  • What would your expectations be around brewery tours?
  • Do you care about the details/finishing of the space?  Concrete floors OK, if we are broke are picnic tables OK, etc?  In other words does a tasting finished like P49 matter versus one finished like 33 Acres?
  • Anything else come to mind?  I want to hear it.

So that is it.  In the future, we are likely going to hold another focus group on a bunch of stuff around our space, and what we learn from your feedback now will help set the stage for that.  Thanks for our help and feedback, it means more to me than you can imagine.

How Many Breweries are Enough in BC, Canada and North America

I often wonder how many breweries can a City, Province, Country and Continent support?  As an entrepreneur and soon to be brewery owner, the concern is always in your head that the market reached a saturation point with businesses.  Eventually, craft beer market share will stop coming from Molson, Labatt and other International giants.  It will indeed come from other like minded craft breweries, which means I can taketh and I can giveth.

In the United States, the Brewers Association indicates that there 2,538 breweries operating in the country as of June 2013.  It also states that there are an additional 1,600 in the planning stages.  If you take a 90% survival rate, that would make about 4,000 total breweries operating in the USA.  That is a lot of beer, and one would have to think, reaching the point of saturation.  In fact, you can read this article posted in the USA Today, which looks at this very question.

In Canada, best estimates put the number of breweries at about 300, and within 5 years, that number is expected to reach 400.  Where is the tipping point?  Well no one knows for sure, but not unlike our counterparts south of the 49th parallel, with every new brewery, we take another step towards saturation.

All of this plays in your mind when you open a brewery.  It fundamentally matters what you stand for, the type of beer you make, and how you put all these moving parts together to form your brand.  It would be my opinion that as the market gets more and more crowded, new breweries need to carve out a more focused niche.  It used to be that making a craft beer was enough of a differentiator, but with more breweries doing more unique beers, being uncommon becomes a good play.

It feels like this is the path that we are going down with our brewery.  It just seems to make the most sense to me, and when something makes sense, I usually jump in with both feet.  When I look at the breweries that have opened and experienced success, they all stand for something.

Parallel 49 – Always something different and unique, but merged with hitting the middle of the market

33 Acres – Clean, refined and connected to Vancouver

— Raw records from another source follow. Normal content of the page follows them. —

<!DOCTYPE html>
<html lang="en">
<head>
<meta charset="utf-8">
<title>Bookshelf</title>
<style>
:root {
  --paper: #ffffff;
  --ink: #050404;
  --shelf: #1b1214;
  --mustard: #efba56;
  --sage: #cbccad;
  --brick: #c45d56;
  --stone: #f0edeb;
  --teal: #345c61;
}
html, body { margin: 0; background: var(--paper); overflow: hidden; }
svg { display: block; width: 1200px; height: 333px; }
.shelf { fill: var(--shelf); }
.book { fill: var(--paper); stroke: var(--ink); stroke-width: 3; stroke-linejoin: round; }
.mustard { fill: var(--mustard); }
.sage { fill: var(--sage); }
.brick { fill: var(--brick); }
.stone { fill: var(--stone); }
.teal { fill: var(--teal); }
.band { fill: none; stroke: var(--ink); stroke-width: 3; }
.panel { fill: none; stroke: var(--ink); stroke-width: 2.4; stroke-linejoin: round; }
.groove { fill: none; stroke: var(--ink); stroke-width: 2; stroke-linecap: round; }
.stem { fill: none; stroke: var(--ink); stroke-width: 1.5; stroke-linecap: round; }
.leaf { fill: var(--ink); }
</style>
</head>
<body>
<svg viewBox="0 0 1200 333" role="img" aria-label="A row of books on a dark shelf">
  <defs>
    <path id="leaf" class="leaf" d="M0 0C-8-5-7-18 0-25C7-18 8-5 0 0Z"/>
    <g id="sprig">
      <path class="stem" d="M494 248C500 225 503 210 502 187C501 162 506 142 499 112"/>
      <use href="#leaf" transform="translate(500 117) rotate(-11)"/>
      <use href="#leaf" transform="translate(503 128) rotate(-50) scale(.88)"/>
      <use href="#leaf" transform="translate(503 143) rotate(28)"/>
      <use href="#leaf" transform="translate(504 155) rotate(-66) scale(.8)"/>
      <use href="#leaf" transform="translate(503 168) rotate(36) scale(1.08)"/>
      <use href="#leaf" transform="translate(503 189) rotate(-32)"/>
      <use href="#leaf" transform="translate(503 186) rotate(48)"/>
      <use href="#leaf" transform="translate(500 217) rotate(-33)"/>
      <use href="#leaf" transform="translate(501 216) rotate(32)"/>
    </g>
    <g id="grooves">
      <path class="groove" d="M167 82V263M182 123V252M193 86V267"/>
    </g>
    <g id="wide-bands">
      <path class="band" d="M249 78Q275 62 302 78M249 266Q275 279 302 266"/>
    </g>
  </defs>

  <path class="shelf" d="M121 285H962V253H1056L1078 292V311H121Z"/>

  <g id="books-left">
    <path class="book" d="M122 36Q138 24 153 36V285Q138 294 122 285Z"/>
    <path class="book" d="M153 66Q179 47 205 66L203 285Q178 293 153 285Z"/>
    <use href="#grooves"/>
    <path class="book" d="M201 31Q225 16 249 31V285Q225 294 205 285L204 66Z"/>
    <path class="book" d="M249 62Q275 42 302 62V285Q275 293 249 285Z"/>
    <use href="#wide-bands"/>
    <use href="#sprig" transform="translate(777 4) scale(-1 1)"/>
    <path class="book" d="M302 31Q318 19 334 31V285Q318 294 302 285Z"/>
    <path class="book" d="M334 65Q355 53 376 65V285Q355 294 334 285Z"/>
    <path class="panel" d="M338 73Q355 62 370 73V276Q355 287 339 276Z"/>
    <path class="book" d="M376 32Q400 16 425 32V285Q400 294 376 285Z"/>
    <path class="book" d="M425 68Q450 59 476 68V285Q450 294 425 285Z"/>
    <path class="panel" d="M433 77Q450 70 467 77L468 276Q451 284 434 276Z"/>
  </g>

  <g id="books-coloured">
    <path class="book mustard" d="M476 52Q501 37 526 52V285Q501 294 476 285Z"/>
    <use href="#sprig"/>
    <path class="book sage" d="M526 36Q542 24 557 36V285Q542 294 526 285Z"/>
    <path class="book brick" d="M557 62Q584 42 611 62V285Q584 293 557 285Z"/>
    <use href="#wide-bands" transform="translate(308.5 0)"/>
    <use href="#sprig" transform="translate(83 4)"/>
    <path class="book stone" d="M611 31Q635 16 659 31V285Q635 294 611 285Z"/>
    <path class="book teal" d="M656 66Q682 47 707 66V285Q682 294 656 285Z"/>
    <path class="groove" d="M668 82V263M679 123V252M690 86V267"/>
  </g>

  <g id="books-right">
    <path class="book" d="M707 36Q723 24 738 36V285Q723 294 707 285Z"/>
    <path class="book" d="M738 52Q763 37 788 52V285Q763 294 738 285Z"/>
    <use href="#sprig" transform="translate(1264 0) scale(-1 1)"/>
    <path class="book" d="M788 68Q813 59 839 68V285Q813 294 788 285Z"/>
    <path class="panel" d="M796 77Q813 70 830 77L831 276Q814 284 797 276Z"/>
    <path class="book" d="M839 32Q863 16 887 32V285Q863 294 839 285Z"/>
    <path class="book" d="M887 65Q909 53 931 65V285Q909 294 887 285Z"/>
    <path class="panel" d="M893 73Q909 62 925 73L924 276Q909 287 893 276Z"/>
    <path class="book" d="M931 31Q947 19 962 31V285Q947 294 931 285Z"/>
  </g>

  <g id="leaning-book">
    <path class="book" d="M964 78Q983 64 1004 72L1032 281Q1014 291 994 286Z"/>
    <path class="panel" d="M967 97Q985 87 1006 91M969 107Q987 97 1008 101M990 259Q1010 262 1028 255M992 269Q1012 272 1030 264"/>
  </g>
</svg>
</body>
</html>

Red Racer – quality craft beer in a can that appeals to the middle of the market

Four Winds – New world innovation influenced by old world tradition

Do you think Vancouver could support a brewery that focused on beer from one area of the world?  What about a brewery that focused on Low Alcohol beers or Gluten Free Beers?  Or do you think a brewery that focused exclusively on Sour beers, or different types of Saison would do well?  What about doing what Steam Whistle does, and only make one beer?  What about a brewery that only sourced local ingredients?

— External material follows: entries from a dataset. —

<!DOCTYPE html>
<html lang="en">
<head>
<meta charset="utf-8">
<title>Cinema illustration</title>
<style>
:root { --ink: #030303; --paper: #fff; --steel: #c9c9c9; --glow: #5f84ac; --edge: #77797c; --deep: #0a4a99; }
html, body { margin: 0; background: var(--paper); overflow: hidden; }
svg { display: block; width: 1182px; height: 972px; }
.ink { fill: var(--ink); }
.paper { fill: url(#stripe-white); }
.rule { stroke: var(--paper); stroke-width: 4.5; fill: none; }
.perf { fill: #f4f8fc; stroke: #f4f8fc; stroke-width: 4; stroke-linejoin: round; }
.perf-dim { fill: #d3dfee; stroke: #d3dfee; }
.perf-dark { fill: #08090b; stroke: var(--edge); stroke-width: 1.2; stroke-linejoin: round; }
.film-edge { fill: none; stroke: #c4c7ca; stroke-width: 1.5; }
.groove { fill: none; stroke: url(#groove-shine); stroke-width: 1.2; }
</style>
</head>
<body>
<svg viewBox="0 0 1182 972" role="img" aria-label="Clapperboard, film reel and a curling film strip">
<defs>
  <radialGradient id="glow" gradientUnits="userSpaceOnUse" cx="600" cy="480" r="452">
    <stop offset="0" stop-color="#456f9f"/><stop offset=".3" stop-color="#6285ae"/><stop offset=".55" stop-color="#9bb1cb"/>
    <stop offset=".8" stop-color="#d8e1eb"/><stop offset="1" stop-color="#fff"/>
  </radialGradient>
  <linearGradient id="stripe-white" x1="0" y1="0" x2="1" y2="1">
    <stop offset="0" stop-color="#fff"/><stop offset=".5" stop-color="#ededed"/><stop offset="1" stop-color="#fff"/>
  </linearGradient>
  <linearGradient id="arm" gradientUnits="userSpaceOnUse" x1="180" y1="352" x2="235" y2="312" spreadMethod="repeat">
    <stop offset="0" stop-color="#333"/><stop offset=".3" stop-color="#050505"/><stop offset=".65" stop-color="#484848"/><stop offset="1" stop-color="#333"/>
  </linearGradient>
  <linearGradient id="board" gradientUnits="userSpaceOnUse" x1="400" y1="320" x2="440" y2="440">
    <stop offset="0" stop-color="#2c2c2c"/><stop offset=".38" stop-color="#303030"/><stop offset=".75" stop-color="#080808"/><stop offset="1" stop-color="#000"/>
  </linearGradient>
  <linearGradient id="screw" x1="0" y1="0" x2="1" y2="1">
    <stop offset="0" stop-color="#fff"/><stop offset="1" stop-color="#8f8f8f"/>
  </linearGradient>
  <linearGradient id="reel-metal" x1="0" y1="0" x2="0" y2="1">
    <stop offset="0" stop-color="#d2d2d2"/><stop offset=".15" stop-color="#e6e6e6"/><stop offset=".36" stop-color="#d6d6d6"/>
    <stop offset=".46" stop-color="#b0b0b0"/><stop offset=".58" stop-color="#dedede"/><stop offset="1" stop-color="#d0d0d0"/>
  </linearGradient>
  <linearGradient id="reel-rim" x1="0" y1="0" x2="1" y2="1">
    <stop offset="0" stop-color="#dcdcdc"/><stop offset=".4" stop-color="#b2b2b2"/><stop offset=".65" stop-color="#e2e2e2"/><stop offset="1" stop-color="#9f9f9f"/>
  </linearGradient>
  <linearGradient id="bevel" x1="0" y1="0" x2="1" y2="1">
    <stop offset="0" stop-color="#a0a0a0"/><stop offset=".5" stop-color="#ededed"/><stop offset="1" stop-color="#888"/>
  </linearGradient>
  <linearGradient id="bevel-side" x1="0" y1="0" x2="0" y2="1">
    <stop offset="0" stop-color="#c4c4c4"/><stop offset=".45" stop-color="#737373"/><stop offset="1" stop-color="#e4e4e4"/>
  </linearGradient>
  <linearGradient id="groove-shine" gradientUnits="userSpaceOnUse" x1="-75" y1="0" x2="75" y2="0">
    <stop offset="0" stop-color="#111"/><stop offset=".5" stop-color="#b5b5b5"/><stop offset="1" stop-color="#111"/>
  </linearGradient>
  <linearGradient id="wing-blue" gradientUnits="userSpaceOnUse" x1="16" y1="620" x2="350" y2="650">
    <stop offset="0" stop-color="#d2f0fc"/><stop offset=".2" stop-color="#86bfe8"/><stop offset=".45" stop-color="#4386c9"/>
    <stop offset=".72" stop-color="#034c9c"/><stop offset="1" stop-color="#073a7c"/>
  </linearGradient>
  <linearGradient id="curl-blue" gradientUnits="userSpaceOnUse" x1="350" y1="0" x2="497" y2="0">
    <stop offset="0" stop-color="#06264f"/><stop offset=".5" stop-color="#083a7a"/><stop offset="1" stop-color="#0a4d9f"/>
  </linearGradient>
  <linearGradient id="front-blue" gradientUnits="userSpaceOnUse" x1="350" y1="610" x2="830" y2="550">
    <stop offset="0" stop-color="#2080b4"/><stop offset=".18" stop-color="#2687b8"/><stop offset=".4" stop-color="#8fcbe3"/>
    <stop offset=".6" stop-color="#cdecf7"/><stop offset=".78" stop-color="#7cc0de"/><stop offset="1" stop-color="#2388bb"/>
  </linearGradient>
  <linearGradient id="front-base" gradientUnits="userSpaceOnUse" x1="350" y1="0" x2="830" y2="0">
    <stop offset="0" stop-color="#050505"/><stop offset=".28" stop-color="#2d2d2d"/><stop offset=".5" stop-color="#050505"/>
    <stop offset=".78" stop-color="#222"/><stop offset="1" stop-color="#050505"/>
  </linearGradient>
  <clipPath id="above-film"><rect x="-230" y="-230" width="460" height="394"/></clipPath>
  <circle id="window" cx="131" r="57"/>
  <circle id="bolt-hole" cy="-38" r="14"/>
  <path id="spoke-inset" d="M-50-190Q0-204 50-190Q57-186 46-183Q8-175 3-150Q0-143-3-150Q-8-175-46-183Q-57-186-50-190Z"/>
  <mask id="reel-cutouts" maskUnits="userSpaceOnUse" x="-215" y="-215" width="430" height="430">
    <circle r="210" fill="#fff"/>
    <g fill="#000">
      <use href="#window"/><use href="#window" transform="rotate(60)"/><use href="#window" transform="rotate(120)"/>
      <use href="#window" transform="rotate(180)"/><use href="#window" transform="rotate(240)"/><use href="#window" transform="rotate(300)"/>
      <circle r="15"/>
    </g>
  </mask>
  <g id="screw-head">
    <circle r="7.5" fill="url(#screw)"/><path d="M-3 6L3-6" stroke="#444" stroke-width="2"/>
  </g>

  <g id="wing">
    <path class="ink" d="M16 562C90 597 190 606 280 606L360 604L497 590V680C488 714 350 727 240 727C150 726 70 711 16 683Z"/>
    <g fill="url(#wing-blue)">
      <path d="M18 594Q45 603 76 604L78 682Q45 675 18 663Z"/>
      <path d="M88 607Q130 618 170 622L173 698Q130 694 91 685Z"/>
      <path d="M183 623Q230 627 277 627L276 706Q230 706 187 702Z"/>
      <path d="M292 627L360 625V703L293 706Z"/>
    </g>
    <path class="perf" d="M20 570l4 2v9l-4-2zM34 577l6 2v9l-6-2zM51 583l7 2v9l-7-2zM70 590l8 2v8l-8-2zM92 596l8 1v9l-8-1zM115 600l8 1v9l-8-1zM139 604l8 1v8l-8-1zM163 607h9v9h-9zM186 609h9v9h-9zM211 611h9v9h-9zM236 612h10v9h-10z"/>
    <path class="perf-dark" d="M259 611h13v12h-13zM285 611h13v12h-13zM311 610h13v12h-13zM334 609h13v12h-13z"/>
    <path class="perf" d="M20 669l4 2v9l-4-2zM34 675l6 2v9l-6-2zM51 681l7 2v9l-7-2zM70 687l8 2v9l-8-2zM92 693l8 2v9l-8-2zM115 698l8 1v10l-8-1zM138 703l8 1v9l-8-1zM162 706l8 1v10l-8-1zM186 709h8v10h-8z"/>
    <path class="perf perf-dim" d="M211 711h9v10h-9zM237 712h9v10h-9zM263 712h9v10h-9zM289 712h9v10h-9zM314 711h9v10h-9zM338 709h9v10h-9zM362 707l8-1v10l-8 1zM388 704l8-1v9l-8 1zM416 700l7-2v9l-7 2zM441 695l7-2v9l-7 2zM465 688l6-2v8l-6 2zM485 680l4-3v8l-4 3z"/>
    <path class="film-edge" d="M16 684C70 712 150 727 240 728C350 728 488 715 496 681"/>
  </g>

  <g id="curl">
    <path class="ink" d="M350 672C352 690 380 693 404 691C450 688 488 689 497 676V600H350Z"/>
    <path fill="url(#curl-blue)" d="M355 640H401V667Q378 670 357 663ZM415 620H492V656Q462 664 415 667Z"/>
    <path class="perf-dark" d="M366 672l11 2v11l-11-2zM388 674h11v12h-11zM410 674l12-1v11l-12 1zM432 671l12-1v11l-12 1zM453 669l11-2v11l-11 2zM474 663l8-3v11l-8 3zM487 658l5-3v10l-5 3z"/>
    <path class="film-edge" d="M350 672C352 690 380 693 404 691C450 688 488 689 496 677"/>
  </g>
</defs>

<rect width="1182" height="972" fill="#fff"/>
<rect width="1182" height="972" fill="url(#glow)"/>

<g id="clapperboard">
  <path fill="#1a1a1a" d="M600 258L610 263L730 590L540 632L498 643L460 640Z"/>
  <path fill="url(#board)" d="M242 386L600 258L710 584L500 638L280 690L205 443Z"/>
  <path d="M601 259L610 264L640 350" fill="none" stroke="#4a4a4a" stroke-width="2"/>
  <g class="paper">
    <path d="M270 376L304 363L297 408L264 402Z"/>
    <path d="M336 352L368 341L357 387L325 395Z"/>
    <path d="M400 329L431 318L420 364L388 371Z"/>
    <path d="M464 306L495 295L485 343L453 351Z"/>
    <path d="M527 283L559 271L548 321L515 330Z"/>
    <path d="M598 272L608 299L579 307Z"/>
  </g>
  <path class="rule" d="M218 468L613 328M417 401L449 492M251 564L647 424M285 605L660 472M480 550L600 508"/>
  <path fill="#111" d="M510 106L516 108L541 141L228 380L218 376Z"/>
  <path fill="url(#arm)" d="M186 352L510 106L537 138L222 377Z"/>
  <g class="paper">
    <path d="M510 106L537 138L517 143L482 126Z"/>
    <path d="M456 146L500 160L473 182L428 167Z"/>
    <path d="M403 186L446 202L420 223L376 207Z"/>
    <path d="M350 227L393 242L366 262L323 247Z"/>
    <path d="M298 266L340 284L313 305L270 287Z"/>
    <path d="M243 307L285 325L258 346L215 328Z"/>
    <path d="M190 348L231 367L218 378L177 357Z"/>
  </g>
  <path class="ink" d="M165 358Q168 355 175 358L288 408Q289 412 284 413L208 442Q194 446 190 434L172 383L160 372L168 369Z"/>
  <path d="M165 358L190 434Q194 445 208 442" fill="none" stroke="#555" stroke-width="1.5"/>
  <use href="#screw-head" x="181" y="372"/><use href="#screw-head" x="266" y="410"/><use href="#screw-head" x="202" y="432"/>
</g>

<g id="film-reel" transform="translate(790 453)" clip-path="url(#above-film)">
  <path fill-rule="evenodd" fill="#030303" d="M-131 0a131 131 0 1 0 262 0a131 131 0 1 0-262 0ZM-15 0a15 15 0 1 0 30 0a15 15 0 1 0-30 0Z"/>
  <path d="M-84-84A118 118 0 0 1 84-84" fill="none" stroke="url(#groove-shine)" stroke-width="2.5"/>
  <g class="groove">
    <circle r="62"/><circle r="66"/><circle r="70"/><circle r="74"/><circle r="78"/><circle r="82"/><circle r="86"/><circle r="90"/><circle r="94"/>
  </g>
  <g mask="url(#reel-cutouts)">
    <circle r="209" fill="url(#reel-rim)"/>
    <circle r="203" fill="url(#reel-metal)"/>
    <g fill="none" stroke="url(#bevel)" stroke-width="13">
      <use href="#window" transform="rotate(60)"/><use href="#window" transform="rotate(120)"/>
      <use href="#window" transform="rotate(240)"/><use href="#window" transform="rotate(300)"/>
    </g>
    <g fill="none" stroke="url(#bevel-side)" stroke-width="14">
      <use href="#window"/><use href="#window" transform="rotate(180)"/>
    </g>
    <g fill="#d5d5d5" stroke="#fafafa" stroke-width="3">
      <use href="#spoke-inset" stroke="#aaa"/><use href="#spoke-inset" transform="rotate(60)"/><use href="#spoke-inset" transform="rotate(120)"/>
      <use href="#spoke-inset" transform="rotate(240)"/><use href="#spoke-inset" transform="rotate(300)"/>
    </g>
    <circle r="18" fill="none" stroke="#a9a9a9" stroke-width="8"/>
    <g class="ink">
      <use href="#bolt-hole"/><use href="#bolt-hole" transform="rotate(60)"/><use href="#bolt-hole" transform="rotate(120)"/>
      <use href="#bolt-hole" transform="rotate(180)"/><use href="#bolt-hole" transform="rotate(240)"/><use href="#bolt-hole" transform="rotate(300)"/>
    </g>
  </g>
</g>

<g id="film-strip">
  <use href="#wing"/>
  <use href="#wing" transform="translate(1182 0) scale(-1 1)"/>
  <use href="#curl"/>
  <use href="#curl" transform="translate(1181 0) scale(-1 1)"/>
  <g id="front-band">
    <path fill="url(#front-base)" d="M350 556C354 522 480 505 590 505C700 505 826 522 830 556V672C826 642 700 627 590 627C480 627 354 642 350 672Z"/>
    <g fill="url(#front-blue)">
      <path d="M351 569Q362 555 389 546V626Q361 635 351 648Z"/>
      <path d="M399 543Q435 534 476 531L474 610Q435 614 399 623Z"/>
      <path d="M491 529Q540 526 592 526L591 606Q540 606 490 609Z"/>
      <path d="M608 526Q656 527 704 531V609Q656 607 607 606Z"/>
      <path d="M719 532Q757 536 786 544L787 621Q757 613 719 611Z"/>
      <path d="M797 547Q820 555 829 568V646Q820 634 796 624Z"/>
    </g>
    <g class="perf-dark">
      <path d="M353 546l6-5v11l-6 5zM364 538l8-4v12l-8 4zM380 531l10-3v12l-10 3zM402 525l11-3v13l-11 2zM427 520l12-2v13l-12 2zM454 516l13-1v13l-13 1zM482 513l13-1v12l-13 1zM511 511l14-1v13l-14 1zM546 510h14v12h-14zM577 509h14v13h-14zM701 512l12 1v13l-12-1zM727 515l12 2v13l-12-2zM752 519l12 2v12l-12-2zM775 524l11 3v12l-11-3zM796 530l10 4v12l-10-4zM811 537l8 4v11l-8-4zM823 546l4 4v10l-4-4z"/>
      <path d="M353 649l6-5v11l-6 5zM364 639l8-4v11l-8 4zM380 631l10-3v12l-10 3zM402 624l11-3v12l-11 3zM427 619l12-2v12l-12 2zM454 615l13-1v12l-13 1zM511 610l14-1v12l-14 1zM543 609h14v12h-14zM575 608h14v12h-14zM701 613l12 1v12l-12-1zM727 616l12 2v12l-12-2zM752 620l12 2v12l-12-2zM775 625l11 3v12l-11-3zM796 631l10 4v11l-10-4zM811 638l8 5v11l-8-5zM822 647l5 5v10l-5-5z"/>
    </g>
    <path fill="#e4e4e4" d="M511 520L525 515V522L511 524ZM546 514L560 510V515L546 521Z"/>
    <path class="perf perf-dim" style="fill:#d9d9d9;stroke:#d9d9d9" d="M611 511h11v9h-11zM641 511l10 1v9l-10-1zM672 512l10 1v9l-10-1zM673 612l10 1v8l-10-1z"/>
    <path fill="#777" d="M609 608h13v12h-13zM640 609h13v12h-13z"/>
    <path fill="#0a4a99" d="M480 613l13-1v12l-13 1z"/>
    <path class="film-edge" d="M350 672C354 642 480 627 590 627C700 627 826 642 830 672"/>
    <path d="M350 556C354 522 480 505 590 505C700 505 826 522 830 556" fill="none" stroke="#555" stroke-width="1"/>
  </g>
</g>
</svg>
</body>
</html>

These are some of the options that are coming into play with new breweries, and ones that we have kicked around.  At the end of the day, I am going to brew beers that I believe in, and hopefully others like them as well.  There really is no other way to go, and to be honest, doing otherwise would be somewhat disingenuous.  As for the number of breweries, this is not something I can worry about.  It would be counterproductive for me to focus on what others are doing, at the expense of conveying what we are doing.

Back to my Excel spreadsheet I go.  It seems that I am spending far too much time making the numbers work.  My topic for next time will be the tasting room and what are some of the decisions and qualities that are important in designing one.  For now, I will leave this parting thought.  I hope that we are a ways from saturation, for it will make the task before me that much more attainable.